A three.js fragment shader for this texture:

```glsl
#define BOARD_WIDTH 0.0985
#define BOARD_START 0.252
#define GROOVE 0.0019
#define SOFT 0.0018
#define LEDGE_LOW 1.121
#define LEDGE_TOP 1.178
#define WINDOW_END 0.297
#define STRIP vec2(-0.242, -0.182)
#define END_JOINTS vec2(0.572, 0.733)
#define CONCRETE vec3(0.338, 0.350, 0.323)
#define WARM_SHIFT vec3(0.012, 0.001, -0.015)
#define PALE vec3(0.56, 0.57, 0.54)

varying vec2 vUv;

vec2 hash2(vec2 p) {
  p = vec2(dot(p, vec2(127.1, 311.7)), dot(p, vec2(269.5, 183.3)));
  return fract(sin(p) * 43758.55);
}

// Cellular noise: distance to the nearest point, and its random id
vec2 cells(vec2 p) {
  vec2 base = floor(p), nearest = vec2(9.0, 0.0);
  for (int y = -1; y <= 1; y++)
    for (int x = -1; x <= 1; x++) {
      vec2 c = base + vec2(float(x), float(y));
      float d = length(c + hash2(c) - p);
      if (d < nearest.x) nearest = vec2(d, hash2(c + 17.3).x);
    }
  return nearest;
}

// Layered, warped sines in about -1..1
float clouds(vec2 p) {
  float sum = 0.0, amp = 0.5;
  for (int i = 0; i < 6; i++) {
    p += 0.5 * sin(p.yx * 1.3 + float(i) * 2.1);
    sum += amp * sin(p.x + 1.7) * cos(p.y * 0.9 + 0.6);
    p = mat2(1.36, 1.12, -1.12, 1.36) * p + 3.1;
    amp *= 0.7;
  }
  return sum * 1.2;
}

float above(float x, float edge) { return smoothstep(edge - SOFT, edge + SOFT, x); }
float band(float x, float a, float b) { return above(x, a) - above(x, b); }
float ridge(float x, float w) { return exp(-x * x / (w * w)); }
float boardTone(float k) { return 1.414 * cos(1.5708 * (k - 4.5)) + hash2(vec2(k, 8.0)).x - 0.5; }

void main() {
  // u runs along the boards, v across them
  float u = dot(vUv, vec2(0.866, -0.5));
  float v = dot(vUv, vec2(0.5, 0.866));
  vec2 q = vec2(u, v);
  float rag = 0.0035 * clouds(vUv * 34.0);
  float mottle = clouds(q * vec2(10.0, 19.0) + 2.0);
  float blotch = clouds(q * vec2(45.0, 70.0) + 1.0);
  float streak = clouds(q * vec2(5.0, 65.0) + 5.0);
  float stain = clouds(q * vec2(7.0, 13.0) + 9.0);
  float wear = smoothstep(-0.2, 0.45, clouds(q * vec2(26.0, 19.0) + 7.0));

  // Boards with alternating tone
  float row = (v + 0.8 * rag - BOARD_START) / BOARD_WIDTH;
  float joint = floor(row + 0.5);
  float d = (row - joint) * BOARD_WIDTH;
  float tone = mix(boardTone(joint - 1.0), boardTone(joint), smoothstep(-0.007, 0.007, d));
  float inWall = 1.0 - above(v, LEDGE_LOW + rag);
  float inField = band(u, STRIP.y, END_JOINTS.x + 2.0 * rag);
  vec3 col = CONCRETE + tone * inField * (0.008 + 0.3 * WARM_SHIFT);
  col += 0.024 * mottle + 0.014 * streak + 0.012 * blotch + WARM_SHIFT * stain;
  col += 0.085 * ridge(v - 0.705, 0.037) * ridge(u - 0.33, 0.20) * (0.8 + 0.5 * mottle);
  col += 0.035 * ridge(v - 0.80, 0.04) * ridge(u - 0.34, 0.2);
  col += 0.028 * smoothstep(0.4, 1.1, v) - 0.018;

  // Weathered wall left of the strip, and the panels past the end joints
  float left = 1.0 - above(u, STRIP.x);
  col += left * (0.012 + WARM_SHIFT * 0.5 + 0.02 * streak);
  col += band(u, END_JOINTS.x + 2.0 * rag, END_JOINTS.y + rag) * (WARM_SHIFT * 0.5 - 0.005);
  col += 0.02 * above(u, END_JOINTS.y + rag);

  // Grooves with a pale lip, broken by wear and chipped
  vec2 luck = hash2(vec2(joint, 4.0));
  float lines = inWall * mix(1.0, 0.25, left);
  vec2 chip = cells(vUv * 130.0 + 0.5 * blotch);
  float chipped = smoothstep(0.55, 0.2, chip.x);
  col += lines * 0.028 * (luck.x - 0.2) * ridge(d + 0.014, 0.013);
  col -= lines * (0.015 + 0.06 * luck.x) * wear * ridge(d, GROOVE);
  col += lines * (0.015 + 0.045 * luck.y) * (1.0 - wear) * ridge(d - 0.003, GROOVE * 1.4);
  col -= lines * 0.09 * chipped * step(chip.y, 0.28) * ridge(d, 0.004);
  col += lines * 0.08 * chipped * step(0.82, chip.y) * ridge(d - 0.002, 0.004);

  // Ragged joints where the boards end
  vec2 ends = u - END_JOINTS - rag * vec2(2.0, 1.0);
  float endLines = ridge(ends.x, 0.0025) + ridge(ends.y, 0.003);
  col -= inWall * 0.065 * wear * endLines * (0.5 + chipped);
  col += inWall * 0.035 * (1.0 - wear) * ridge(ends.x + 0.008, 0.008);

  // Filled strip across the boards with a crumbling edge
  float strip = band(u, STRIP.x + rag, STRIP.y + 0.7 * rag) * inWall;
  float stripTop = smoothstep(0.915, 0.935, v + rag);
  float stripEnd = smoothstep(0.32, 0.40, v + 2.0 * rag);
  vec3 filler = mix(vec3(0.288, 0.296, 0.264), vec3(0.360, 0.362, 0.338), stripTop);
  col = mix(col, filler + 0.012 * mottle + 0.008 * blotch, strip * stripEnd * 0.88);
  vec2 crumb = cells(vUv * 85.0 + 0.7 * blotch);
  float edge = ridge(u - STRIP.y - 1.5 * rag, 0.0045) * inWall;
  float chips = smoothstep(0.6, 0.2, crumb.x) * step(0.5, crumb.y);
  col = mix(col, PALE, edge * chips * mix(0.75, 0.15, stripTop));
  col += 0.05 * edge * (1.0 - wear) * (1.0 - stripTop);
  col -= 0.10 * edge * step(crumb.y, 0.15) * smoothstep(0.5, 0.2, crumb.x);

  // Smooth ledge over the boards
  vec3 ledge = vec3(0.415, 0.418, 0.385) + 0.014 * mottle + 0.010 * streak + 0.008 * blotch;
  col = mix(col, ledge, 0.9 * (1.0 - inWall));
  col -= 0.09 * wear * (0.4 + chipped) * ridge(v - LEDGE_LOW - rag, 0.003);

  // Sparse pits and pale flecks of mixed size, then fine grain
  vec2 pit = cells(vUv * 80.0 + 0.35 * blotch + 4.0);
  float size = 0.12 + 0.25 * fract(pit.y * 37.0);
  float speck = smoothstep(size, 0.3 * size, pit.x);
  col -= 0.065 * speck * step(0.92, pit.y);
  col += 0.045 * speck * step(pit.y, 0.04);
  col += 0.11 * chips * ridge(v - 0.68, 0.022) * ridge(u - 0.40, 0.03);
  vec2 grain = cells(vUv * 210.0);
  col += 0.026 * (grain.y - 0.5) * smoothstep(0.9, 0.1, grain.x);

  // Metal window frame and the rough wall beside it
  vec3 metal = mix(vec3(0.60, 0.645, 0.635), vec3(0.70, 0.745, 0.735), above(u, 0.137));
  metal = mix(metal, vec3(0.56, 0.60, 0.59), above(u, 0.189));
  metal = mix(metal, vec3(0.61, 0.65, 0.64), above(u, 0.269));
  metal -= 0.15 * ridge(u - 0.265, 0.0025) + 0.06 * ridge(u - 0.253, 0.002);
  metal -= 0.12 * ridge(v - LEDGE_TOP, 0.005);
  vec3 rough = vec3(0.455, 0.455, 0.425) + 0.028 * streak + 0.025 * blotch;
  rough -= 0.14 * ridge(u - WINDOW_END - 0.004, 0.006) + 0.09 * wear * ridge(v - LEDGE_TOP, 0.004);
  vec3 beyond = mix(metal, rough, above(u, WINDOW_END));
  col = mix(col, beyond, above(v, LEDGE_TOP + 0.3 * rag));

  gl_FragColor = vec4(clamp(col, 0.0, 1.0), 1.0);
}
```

▬▬▬▬▬▬▬▬▬▬

→ Your goal: For every line above that has "grain" in it, copy the line.

→ Solution:
  // Sparse pits and pale flecks of mixed size, then fine grain
  vec2 grain = cells(vUv * 210.0);
  col += 0.026 * (grain.y - 0.5) * smoothstep(0.9, 0.1, grain.x);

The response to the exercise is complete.